Much has been written on Civil War prisons both by contemporaries who lived through the conflict and by later historians. Camp Lawton, however, remains an exception. And it is this inattention that Derden sought to rectify as he embarked on his study. Tracing Camp Lawton’s history was no easy task. Derden notes that only a limited number of first-hand accounts exist. Nonetheless, Derden culled together the available accounts from Confederate officials, incarcerated prisoners of war, and Union soldiers who passed by the camp with General William T. Sherman’s forces. He also discovered some new material during his research that enabled him to paint a reasonably good picture of how Confederate authorities organized inmates into “divisions” consisting of 1000 to 1250 inmates each, how prisoners passed time playing games, cleaning clothes, talking with their fellow captives, or agreeing to work for their captors under oath – a choice often met with derision from fellow captives. Derden also notes how incarceration drove many to either God or despair as rumors of exchanges abounded and the war dragged on.
Even though Derden was able to paint a vivid picture of life within the camp during the Civil War and interestingly traced how Camp Lawton’s history has been recovered over the years, he found it more challenging to determine exactly how many people died at Camp Lawton. This was a major concern since much of the extant scholarship on Civil War prisons focuses on the death rate of notorious prisons like Andersonville and Elmira. Since Confederate authorities created Camp Lawton in 1864 to relieve Andersonville, which was severely overcrowded and ill-supplied, one might assume that conditions across the board were better at the Millen prison. Although inmates had far superior water at Camp Lawton, which flowed from a large artesian spring around which the camp was located, they still suffered from lack of clothing and poor rations. Additionally, Camp Lawton’s inmates lived exposed to the Georgia climate, which made them susceptible to the same diseases that plagued many prisoners of war in both the North and South: malaria, smallpox, measles, scarlet fever, flux, cholera, nostalgia, consumption, pneumonia, scurvy, yellow fever, and gangrene (170). Many men died at Camp Lawton, but as Derden notes, most of those who perished ended up buried in Beaufort, South Carolina, after being exhumed and relocated.

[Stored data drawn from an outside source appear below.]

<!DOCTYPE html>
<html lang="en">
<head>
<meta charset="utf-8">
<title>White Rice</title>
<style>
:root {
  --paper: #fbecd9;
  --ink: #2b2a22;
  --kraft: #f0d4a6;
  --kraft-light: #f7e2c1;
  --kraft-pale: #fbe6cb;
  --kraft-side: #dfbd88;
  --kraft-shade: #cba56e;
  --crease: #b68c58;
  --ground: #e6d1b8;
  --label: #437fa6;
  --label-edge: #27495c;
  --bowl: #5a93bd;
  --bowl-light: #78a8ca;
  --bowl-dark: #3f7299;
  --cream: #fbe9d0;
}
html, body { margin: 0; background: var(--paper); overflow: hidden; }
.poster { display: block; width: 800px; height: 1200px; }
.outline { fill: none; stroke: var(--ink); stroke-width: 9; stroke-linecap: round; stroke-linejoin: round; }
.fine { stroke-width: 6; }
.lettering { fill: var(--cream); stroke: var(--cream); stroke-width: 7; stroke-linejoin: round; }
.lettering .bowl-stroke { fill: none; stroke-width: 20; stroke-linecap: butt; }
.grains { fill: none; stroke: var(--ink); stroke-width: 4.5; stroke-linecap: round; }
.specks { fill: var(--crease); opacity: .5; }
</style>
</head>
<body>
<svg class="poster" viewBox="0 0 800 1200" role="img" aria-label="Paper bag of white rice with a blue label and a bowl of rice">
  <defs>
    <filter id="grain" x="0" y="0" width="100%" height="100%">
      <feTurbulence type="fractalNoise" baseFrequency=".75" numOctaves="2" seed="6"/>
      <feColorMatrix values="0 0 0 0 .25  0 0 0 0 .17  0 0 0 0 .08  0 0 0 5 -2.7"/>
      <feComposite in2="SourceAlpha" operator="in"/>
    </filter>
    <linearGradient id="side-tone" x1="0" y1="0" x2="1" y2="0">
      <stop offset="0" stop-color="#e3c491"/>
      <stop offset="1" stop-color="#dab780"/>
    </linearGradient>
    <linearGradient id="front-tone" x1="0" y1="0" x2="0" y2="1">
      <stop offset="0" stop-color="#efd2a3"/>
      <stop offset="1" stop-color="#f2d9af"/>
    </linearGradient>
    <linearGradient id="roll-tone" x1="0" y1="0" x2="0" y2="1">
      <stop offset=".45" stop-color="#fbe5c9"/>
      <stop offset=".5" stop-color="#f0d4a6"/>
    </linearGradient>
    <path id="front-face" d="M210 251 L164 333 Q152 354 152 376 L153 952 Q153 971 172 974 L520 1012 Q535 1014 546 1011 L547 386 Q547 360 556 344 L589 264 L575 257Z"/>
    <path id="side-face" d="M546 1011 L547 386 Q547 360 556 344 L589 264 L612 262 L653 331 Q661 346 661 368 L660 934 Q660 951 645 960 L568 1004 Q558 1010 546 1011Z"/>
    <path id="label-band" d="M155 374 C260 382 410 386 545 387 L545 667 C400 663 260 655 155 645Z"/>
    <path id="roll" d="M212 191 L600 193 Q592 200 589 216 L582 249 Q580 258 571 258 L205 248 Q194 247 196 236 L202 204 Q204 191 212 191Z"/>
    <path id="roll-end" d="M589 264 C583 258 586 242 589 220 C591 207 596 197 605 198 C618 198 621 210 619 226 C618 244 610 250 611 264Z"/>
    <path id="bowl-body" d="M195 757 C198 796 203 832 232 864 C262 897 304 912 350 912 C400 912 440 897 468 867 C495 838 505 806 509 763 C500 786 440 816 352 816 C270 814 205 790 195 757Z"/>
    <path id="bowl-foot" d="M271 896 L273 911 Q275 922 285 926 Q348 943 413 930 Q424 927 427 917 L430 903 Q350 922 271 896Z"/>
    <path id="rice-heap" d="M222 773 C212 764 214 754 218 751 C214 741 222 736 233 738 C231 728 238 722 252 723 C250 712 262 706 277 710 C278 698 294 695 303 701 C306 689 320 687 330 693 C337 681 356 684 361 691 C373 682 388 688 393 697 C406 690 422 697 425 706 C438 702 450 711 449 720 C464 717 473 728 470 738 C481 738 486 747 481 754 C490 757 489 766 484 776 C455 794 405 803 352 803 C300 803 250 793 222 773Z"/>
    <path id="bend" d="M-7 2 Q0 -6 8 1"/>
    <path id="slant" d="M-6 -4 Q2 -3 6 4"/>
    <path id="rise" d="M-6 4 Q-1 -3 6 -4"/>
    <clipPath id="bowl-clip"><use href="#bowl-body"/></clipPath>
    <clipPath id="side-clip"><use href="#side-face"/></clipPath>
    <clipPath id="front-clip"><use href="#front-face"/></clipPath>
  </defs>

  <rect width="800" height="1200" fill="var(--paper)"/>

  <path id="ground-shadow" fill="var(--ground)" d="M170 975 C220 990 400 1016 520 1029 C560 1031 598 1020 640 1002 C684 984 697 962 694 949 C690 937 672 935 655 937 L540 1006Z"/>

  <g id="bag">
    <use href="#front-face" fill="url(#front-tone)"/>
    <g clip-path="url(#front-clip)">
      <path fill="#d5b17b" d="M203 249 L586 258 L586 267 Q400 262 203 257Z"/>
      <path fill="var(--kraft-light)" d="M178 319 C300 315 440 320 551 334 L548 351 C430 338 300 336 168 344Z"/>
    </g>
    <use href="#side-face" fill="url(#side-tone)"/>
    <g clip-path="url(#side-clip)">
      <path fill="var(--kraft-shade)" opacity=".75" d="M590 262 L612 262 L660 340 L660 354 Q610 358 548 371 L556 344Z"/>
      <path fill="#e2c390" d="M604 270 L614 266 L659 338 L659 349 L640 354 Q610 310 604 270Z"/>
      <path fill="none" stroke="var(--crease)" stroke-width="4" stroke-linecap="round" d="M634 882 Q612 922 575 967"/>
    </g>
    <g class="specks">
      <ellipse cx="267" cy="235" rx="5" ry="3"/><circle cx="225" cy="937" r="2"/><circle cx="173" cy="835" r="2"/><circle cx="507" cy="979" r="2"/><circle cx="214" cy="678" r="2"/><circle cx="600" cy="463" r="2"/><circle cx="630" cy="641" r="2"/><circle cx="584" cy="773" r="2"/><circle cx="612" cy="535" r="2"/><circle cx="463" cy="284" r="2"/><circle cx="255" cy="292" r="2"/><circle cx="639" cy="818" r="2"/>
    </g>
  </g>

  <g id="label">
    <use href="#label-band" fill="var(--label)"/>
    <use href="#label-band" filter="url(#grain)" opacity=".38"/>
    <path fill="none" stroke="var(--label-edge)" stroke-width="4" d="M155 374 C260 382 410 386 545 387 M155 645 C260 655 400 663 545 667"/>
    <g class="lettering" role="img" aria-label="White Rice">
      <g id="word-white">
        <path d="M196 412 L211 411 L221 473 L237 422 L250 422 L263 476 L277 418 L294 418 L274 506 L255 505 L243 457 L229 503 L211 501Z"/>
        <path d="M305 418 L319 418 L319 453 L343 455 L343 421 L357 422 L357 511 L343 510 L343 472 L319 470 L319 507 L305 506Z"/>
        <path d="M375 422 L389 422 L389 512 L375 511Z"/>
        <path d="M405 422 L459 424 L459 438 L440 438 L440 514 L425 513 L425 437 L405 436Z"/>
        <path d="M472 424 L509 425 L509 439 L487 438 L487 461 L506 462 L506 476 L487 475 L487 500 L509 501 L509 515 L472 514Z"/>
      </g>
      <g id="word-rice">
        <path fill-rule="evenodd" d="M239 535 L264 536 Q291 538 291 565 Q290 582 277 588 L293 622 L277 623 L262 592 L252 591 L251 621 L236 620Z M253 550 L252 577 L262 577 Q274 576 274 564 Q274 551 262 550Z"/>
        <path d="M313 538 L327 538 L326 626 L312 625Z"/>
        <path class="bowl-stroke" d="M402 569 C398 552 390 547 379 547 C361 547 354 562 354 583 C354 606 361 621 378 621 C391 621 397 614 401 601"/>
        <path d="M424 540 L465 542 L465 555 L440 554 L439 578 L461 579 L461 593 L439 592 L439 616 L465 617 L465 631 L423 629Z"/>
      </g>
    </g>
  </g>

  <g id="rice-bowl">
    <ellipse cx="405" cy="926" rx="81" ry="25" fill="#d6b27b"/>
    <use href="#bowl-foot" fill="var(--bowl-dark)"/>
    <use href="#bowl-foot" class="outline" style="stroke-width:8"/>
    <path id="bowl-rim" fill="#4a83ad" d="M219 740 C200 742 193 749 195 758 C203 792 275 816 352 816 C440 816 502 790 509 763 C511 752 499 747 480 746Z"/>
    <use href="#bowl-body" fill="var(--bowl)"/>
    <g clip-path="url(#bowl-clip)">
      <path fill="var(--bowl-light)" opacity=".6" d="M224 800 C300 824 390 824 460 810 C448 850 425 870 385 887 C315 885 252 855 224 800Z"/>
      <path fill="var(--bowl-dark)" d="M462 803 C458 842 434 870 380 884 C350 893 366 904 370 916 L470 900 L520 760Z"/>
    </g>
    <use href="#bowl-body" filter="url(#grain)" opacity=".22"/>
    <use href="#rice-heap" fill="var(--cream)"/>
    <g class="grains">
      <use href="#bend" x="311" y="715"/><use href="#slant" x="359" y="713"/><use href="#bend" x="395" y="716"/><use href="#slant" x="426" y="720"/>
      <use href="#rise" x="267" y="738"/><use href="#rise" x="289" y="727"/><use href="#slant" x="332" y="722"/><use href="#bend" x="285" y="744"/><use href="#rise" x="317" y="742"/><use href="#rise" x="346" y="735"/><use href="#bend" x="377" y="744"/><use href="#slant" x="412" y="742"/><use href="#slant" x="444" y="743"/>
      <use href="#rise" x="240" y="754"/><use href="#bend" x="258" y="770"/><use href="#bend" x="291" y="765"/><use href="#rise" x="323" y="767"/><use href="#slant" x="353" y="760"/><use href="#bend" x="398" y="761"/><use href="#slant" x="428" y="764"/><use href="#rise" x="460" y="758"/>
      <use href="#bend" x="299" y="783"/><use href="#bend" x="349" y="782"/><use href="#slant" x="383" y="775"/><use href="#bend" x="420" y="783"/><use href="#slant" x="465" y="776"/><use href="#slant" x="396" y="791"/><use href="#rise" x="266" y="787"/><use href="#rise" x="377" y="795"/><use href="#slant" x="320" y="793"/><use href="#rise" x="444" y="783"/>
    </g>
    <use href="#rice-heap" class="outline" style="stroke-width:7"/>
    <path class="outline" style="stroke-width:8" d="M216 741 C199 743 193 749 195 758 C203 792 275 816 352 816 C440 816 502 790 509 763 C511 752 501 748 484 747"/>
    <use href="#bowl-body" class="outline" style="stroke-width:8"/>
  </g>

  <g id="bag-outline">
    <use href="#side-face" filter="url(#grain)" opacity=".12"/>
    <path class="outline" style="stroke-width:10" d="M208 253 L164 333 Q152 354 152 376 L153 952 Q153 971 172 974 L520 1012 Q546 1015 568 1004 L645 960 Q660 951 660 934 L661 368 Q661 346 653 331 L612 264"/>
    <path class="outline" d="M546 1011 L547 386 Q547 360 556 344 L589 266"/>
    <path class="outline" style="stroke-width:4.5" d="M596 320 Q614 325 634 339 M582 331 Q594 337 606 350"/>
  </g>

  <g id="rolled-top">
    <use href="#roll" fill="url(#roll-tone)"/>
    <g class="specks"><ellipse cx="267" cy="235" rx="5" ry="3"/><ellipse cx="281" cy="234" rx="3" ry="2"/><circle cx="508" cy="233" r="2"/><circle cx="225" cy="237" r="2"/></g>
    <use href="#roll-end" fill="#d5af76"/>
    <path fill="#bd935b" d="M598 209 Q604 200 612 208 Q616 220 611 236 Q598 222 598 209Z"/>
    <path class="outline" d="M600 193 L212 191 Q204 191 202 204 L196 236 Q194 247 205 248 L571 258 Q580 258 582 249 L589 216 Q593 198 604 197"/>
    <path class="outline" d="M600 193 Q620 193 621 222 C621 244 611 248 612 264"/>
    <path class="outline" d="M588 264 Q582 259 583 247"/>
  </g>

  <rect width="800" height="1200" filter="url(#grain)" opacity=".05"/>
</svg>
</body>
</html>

Accurate records of the dead were hard to come by for Derden – he came across conflicting reports: one from Camp Commandant Vowels written November 8, 1864, another from inmate Robert Knox Sneden, and two from the Lawton National Cemetery Roll of Honor Vol. XIV and XVII. These sources give a fairly broad range of the total deaths stretching from 486-1600. As he compared and contrasted the data, Derden concluded that a reasonable estimate of the dead was 713, a significant amount for a prison whose population peaked at 10,000 (204 and 3).
In the end, both Derden and many Camp Lawton inmates concluded, contrary to the sentiments of many prisoners of war and historians of other camps, that the prison’s commanding officer was not to blame for the circumstances and that there was little that Southerners could have done to improve prison conditions. Derden noted that inmates had a “generally positive” opinion of Camp Lawton’s ranking officer, Captain D.W. Vowels, an attitude that contrasted markedly with those held towards Andersonville Commandant Henry Wirz and Confederate Commissary General of Prisoners General John Winder (113). At the end of the book, Derden departs from other interpretations of Civil War prisons that focus on intentional maltreatment by concluding that if the South lacked the ability to transport supplies and feed its armies and civilians then one can certainly “understand that the needs of the prisoners of war would be given lesser consideration” (222). And while this interpretation certainly could be seen as Southern apologia, it perhaps more accurately describes the situation of a government and a people strained by war.
Angela M. Zombek is an Assistant Professor of History at St. Petersburg College.